Amphibious Crafts and High Energy Biscuits
by Michael Dytynyshyn, International Regional Manager - Haiti & West Africa
Samaritan’s Purse staffer Michael Dytynyshyn helped with logistics after Typhoon Haiyan, and had the privilege of delivering vital resources to students on Kinatarkan Island.
The sun was rising as I stepped from the shallow water onto the small boat that would bring me to Kinatarkan, a tiny island that had been hit hard by Typhoon Haiyan in the Philippines.The tide was out and the villagers were already digging for clams to feed their families or sell at the market that day. The experienced captain started up the old diesel engine, his nephew pushed the boat into deeper water, and we were off. In the distance I could see HMAS Tobruk, an Australian Navy ship, slowly disappearing in the distance. I had to get to Kinatarkan Island before them.
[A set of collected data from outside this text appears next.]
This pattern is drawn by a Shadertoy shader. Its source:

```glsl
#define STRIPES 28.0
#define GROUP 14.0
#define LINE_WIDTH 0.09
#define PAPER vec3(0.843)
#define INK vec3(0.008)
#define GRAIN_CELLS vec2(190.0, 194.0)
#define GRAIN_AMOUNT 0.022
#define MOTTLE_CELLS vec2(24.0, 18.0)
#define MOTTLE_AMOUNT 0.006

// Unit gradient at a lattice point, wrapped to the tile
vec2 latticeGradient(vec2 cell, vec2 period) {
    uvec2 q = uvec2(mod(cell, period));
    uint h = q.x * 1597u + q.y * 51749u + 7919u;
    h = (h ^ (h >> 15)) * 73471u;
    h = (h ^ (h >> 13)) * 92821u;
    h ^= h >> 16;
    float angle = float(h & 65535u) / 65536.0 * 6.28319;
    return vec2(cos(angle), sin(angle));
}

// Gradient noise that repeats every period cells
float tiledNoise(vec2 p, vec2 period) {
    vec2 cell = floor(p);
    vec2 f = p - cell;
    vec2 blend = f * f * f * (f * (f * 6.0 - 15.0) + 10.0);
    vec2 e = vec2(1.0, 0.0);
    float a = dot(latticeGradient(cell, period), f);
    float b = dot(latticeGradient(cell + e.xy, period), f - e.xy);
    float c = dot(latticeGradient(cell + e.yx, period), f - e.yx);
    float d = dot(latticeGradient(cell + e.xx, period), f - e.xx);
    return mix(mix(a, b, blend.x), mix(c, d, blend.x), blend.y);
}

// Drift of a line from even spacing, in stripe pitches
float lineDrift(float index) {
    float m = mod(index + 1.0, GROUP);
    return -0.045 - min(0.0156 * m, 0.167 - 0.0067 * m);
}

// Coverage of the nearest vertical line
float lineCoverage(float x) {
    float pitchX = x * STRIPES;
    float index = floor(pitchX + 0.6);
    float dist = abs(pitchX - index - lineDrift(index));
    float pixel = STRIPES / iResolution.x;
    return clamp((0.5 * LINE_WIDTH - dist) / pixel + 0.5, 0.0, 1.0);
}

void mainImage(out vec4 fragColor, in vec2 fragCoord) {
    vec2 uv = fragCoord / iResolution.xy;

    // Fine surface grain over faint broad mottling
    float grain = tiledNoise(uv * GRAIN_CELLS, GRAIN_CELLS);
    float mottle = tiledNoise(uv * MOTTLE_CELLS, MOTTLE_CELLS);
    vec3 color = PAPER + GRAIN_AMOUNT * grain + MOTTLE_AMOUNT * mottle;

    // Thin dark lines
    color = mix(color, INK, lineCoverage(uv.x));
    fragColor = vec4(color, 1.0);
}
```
The previous day, the Australian Navy had delivered around 20 metric tons of High Energy Biscuits (HEB) that had been donated to the Bantayan Island typhoon victims by the World Food Program (WFP). It had been a laborious day unloading the landing ship at the dock and then transporting the commodities to the warehouse we were using. I was grateful for the hard work of all the sailors and the local disaster response volunteers who had worked tirelessly in the sun and heat to make it all happen.
But today was a different story. Our boat was running low on fuel, access to Kinatarkan was difficult, the HEB were going to be delivered to the island’s schools, and I had to be there to receive it on behalf of Samaritan’s Purse. The journey from Bantayan is usually around 1.5 hours if the sea isn’t too choppy. This morning the sea was smooth, and after about 45 minutes I could see our destination off in the distance. HMAS Tobruk was setting anchor a ways away because of the shallowness of the water.
Then, without warning, the engine of our small boat began to putter and then died. I wasn’t surprised, as the boats here have seen better days—but this was not the time! The last thing I needed was to be helplessly stranded in the middle of the ocean, waves tossing the boat up and down, with a meeting ahead that I couldn’t miss! I chuckled—there was absolutely nothing I could do. But I knew God was in control.
After 10-15 minutes of fiddling with the engine, the captain was finally able to get the boat going again. I could see two of the Australian Navy’s amphibious crafts leaving the main ship and heading to the island. We arrived on the beach at the exact same time as the Australian vehicles! I couldn’t help but smile—my conviction that God was in control had been confirmed.
The whole village gathered around as the amphibious crafts drove out of the water and onto the beach. On an island with no functioning vehicles or any transportation infrastructure whatsoever, this was a sight to see. The Australians pulled into the main square and unloaded the HEB pallets with enthusiasm. Everyone was so excited to be able to help in the relief efforts.
Then, as quickly as they’d arrived, the crafts departed—receiving many “Thank you’s!” from the villagers. It was my turn to arrange motorcycle transportation of all the boxes to the island’s four schools. Three hours later, all the HEB were in the principals’ hands, and each child would receive a pack per day for the next two weeks.
It was rewarding to be able to serve alongside the community leaders, Australian Navy, and WFP staff. As the children and teachers thanked me for the relief goods, I was thinking how privileged I was to be able to help out. I thought of all the donors in Canada and around the world who had made the day possible. I left the island with a full heart—and of course there wasn’t a single glitch on the ride home.